Please write out exactly the lines of the data below from the line holding "--pine: #5f919f;" through the line holding "block; width: 1200px;", and leave out the rest.

╔══

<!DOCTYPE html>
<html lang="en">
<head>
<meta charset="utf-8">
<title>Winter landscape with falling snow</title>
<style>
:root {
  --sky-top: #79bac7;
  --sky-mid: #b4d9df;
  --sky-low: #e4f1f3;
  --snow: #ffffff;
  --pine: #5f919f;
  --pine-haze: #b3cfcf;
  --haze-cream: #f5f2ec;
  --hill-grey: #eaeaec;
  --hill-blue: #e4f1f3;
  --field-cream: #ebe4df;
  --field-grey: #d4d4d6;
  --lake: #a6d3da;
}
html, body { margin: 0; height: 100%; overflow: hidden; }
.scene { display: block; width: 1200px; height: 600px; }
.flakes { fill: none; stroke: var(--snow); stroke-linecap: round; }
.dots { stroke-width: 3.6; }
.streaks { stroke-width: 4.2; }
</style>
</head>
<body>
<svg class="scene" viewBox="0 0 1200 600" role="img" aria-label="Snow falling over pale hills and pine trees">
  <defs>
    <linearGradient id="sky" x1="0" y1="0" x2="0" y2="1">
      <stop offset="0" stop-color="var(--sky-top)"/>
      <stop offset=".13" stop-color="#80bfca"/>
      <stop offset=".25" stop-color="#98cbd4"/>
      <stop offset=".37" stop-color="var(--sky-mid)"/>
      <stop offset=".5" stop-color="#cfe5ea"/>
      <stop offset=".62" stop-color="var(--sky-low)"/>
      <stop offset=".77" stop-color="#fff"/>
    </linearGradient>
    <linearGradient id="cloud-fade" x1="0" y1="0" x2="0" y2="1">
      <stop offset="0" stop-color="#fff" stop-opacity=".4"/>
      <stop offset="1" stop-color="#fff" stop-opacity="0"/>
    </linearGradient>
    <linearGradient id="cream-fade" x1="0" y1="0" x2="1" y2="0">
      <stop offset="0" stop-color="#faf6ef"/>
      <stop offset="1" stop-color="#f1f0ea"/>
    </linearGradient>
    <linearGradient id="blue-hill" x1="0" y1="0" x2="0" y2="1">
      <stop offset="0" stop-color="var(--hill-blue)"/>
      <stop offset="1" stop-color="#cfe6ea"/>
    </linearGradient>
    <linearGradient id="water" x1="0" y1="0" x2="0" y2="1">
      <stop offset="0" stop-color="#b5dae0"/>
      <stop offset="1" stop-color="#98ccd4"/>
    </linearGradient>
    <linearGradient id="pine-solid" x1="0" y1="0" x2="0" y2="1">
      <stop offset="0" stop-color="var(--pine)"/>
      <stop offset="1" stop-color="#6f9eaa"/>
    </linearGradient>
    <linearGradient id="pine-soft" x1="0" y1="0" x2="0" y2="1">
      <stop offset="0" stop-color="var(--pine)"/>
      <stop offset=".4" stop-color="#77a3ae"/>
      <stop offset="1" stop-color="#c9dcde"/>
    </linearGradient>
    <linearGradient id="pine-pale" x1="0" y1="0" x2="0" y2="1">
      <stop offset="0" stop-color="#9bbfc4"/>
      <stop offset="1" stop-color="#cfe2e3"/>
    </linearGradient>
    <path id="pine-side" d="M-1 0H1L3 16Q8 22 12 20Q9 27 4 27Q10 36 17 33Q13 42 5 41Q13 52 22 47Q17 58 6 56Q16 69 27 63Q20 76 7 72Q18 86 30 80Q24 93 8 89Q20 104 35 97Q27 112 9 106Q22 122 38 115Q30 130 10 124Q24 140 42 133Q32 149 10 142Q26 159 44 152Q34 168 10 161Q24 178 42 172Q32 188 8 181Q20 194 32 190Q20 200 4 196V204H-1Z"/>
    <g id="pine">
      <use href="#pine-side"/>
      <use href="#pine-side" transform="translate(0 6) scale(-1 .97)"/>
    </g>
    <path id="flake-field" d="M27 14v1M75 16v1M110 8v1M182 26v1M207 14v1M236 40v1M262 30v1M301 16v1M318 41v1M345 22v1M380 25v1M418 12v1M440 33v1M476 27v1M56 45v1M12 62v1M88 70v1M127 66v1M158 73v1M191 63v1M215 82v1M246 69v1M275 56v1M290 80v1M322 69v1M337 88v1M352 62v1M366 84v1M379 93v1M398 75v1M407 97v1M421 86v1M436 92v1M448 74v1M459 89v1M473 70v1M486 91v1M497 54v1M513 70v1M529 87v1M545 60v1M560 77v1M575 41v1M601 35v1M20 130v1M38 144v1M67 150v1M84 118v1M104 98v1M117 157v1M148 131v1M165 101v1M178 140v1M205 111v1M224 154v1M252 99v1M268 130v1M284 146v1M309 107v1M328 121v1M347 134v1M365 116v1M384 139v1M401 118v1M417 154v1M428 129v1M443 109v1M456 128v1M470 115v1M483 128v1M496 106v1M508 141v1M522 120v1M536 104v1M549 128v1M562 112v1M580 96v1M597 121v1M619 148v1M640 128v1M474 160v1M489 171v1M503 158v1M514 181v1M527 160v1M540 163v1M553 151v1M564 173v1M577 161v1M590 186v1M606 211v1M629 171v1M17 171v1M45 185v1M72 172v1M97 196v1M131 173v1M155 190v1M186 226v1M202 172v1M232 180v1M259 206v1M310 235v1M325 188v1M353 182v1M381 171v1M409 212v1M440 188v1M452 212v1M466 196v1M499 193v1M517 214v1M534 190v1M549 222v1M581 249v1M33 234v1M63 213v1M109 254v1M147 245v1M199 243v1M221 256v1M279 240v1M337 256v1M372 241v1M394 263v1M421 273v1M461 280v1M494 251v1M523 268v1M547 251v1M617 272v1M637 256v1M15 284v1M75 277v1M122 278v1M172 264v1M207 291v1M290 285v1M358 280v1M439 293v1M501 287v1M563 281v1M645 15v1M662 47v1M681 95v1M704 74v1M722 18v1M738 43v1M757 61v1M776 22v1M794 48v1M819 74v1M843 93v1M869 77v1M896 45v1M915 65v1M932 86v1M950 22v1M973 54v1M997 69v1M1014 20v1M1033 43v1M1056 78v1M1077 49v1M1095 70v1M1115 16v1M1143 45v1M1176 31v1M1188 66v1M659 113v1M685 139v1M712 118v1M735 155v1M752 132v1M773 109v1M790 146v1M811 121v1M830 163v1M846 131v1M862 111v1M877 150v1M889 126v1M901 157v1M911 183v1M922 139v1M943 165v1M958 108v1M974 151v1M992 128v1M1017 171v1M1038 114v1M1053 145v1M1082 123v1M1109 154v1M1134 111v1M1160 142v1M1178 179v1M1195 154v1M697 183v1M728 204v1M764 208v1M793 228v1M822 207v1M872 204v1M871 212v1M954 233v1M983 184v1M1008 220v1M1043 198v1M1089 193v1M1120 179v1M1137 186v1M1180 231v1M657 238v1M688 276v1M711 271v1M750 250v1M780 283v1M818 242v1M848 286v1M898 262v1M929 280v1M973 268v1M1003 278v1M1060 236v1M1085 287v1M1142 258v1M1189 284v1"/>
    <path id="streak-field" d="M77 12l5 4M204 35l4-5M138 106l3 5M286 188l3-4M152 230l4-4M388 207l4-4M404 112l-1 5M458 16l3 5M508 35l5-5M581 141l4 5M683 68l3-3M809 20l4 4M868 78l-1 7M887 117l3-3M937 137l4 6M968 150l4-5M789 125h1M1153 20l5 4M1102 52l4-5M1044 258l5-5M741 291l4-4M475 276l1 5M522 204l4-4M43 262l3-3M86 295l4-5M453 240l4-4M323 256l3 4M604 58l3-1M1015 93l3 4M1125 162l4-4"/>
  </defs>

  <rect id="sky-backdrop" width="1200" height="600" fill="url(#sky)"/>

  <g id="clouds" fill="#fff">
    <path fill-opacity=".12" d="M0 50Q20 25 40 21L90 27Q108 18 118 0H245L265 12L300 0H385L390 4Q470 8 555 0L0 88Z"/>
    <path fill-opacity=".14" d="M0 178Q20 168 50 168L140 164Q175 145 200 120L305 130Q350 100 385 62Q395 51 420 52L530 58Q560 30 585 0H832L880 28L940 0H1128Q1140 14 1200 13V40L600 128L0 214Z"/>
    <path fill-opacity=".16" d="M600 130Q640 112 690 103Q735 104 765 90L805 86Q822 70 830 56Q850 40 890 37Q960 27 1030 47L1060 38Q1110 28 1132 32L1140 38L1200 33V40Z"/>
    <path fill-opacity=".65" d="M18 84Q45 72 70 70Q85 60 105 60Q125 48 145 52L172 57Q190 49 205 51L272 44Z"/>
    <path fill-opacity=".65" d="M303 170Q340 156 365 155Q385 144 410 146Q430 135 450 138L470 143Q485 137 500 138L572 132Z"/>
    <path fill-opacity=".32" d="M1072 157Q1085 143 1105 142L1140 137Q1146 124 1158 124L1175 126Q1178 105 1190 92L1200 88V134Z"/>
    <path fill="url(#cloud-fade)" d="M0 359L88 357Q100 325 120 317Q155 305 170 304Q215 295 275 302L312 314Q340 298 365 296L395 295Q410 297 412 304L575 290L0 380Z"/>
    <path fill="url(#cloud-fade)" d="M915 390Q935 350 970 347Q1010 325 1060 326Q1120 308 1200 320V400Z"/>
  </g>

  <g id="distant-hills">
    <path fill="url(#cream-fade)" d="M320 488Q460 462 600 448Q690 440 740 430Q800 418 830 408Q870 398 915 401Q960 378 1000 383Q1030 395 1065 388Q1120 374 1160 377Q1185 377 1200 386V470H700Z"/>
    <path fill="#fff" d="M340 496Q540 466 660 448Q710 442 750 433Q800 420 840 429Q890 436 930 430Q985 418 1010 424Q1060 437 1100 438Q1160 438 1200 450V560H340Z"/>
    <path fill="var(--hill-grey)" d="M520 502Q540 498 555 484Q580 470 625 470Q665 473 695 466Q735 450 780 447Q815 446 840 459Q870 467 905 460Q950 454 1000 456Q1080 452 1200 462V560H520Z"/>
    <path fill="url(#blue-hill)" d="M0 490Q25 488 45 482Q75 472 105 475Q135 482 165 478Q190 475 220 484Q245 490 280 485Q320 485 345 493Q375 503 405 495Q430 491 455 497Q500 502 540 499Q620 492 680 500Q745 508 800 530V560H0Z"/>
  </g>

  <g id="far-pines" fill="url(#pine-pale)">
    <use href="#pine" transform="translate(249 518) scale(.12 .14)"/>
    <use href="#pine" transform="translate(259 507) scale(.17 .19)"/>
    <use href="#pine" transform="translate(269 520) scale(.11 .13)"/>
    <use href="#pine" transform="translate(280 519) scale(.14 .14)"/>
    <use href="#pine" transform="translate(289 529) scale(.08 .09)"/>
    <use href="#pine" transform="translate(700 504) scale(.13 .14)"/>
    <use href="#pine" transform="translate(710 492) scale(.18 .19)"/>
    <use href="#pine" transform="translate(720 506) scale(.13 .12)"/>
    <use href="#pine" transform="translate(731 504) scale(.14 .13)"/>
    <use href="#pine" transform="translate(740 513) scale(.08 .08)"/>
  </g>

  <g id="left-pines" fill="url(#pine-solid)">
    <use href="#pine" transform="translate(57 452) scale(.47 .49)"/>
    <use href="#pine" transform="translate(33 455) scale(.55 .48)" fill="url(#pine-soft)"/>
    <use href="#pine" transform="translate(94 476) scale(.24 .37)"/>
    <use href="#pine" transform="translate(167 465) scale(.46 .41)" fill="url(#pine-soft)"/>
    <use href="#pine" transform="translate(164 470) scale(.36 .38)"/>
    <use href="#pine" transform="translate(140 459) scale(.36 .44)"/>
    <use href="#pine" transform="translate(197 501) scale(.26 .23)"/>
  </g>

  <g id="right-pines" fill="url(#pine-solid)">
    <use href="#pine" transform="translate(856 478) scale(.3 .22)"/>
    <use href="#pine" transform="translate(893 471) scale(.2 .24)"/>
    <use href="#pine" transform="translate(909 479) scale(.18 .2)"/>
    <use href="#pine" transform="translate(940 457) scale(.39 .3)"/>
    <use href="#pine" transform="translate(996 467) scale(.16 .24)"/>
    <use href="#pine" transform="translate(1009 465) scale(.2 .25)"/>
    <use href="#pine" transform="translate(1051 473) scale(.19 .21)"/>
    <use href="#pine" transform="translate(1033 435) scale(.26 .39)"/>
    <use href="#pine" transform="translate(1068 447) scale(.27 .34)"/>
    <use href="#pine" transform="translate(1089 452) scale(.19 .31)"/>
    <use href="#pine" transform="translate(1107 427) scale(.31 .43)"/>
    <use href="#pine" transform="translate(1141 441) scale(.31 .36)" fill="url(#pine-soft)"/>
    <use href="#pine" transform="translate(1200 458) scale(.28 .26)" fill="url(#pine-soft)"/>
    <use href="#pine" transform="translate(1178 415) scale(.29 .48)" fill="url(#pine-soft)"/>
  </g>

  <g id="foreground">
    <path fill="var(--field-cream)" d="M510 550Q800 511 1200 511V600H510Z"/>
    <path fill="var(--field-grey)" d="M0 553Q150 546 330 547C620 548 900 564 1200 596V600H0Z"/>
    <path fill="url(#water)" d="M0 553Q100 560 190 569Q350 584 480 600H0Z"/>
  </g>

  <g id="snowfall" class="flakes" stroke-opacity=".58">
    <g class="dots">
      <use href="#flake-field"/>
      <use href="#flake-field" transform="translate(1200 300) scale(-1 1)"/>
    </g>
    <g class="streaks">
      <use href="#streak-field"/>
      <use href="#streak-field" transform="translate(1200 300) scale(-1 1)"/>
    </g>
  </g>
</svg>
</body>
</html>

╚══

### WRITTEN REPLY
  --pine: #5f919f;
  --pine-haze: #b3cfcf;
  --haze-cream: #f5f2ec;
  --hill-grey: #eaeaec;
  --hill-blue: #e4f1f3;
  --field-cream: #ebe4df;
  --field-grey: #d4d4d6;
  --lake: #a6d3da;
}
html, body { margin: 0; height: 100%; overflow: hidden; }
.scene { display: block; width: 1200px; height: 600px; }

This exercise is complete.